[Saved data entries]
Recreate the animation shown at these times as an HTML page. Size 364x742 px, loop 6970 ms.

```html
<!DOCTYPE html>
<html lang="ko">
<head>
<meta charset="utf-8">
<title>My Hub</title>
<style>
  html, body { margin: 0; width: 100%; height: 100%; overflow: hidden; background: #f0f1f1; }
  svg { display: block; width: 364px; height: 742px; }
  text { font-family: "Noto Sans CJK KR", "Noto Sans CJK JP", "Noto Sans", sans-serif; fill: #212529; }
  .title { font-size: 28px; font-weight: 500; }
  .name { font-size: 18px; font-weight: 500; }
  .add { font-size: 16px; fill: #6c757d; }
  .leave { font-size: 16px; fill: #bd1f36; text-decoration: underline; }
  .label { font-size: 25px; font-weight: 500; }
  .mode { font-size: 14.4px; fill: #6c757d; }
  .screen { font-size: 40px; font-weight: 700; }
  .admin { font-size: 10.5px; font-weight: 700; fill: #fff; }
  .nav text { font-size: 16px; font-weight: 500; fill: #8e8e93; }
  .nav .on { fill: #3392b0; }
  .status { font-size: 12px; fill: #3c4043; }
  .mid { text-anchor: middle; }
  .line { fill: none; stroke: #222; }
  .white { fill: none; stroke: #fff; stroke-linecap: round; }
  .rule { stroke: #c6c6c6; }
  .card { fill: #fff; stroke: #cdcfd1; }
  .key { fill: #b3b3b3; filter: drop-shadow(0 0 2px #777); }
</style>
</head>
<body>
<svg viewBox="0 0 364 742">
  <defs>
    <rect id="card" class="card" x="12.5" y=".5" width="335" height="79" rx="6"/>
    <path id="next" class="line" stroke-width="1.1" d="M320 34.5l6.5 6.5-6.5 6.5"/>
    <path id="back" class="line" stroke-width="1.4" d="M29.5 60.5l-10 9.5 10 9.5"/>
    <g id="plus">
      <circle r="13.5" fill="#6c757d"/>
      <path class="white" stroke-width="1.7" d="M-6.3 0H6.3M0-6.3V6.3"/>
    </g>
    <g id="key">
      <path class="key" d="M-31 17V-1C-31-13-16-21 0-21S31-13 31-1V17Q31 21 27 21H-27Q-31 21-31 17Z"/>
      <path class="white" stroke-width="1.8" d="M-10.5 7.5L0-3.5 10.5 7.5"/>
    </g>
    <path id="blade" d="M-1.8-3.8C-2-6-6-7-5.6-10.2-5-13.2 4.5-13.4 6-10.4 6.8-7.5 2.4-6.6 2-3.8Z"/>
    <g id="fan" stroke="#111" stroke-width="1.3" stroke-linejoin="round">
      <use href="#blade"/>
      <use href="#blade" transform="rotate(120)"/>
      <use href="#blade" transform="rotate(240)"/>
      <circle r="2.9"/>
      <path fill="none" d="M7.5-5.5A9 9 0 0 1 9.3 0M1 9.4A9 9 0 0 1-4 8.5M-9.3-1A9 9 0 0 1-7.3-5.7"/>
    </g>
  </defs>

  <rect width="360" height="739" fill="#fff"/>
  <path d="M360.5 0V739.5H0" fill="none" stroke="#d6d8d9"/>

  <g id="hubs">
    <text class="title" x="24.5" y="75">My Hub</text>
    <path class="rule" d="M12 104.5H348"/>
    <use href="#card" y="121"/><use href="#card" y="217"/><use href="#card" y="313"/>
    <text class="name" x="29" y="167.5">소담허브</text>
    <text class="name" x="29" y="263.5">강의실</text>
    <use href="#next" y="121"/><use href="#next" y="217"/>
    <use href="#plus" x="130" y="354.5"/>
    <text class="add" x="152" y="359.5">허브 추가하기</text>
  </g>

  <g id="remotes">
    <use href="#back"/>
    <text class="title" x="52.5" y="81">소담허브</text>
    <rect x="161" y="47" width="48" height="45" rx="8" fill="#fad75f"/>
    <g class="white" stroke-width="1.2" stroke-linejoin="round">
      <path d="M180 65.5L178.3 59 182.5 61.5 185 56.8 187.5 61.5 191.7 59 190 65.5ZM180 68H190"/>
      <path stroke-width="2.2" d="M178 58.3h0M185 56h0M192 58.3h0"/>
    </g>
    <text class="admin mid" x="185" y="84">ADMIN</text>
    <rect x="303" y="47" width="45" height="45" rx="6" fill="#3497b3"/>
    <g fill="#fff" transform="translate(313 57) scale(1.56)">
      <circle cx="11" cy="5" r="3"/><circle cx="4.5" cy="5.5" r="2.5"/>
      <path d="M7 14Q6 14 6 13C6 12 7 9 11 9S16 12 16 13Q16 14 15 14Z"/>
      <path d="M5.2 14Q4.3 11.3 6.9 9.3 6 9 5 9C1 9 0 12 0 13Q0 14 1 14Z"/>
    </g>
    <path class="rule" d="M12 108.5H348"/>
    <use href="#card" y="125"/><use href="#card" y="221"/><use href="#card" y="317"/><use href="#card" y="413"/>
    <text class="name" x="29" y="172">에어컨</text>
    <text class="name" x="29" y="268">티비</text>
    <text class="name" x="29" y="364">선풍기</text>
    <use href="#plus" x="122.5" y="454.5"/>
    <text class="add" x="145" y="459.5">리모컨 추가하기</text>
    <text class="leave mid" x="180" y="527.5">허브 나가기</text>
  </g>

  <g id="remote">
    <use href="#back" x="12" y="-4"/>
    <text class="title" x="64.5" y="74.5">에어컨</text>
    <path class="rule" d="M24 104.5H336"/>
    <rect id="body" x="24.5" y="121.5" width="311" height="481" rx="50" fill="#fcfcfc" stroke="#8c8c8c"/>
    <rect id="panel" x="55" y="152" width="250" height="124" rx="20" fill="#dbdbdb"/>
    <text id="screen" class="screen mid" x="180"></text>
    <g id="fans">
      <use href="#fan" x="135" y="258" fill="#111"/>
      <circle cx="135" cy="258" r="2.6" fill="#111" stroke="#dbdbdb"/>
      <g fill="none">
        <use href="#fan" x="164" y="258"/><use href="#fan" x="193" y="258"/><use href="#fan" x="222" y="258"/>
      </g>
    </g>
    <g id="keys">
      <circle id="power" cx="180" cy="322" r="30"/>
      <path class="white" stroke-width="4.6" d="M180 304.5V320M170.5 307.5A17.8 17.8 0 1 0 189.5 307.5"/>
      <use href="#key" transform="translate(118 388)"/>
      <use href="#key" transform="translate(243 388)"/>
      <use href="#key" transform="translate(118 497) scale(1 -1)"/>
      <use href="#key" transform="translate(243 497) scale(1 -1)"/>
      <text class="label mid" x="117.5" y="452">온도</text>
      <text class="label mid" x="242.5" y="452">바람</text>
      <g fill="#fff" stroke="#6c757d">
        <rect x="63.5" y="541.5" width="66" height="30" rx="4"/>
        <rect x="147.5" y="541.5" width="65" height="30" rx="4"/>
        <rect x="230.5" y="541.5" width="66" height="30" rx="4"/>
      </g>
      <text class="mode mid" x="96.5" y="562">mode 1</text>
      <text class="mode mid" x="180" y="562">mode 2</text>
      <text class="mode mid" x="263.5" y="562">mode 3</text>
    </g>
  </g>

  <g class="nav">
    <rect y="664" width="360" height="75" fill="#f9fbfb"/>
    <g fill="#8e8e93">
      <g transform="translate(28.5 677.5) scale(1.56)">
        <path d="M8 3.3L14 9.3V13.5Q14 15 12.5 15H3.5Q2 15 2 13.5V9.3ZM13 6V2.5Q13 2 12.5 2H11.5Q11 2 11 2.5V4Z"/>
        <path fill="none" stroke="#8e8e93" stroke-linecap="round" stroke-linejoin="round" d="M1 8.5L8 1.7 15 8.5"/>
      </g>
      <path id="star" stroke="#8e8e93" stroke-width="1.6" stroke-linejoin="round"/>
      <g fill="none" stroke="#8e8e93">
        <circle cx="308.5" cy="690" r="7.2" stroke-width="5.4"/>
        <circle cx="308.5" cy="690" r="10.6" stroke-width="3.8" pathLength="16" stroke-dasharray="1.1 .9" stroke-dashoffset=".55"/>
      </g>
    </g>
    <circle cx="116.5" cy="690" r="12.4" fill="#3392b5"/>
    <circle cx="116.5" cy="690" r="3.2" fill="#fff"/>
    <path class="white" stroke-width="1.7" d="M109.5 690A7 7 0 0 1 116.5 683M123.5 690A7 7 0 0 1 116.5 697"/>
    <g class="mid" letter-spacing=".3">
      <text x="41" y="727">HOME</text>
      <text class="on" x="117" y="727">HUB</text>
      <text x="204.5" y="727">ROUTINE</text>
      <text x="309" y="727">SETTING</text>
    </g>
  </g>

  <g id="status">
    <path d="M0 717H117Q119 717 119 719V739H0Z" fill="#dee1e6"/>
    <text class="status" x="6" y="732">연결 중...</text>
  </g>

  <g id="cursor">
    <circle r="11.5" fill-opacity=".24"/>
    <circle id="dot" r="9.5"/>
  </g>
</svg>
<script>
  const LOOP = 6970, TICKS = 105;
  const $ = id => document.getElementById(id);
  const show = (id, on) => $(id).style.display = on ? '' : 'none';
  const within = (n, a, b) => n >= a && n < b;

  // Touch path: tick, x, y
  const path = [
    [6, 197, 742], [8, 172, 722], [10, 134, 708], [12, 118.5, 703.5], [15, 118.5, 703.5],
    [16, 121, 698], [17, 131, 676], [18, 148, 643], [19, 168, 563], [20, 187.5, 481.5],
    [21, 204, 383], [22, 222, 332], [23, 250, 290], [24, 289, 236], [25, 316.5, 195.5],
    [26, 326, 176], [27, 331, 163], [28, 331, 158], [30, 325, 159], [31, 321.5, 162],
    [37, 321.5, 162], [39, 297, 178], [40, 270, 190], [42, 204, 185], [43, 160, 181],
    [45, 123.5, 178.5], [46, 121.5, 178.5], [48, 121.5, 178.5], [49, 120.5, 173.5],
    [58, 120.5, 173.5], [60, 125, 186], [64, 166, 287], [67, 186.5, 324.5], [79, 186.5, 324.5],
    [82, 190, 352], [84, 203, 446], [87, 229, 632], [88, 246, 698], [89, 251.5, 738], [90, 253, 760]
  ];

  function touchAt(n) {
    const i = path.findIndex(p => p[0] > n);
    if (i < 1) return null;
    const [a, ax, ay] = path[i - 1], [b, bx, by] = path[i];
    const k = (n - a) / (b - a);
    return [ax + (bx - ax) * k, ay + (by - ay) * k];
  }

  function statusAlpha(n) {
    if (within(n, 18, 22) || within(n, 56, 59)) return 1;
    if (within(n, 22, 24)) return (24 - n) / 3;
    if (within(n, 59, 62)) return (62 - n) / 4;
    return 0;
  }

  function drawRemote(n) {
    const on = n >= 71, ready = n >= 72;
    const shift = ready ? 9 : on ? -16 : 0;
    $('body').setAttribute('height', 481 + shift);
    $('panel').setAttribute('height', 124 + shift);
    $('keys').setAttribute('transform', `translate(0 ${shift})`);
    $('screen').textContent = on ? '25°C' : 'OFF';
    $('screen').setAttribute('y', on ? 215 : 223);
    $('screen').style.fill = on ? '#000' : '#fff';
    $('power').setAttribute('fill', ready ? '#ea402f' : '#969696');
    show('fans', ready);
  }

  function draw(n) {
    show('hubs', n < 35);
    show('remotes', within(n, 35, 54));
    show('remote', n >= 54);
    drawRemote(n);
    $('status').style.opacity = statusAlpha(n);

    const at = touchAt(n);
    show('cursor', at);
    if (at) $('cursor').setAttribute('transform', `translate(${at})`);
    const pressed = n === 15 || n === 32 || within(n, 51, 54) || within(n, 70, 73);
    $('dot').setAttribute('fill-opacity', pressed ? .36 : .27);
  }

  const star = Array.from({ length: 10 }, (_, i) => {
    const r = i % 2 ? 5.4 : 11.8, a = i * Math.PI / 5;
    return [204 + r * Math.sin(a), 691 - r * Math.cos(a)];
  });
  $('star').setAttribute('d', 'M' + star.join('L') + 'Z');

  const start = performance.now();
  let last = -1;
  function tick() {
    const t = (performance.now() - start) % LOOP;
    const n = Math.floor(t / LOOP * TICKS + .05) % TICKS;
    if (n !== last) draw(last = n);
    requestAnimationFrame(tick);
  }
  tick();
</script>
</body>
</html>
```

> **What to produce**: Please go over the data above and tally every line holding "return"; reply only with the count.

> **Task answer**: 7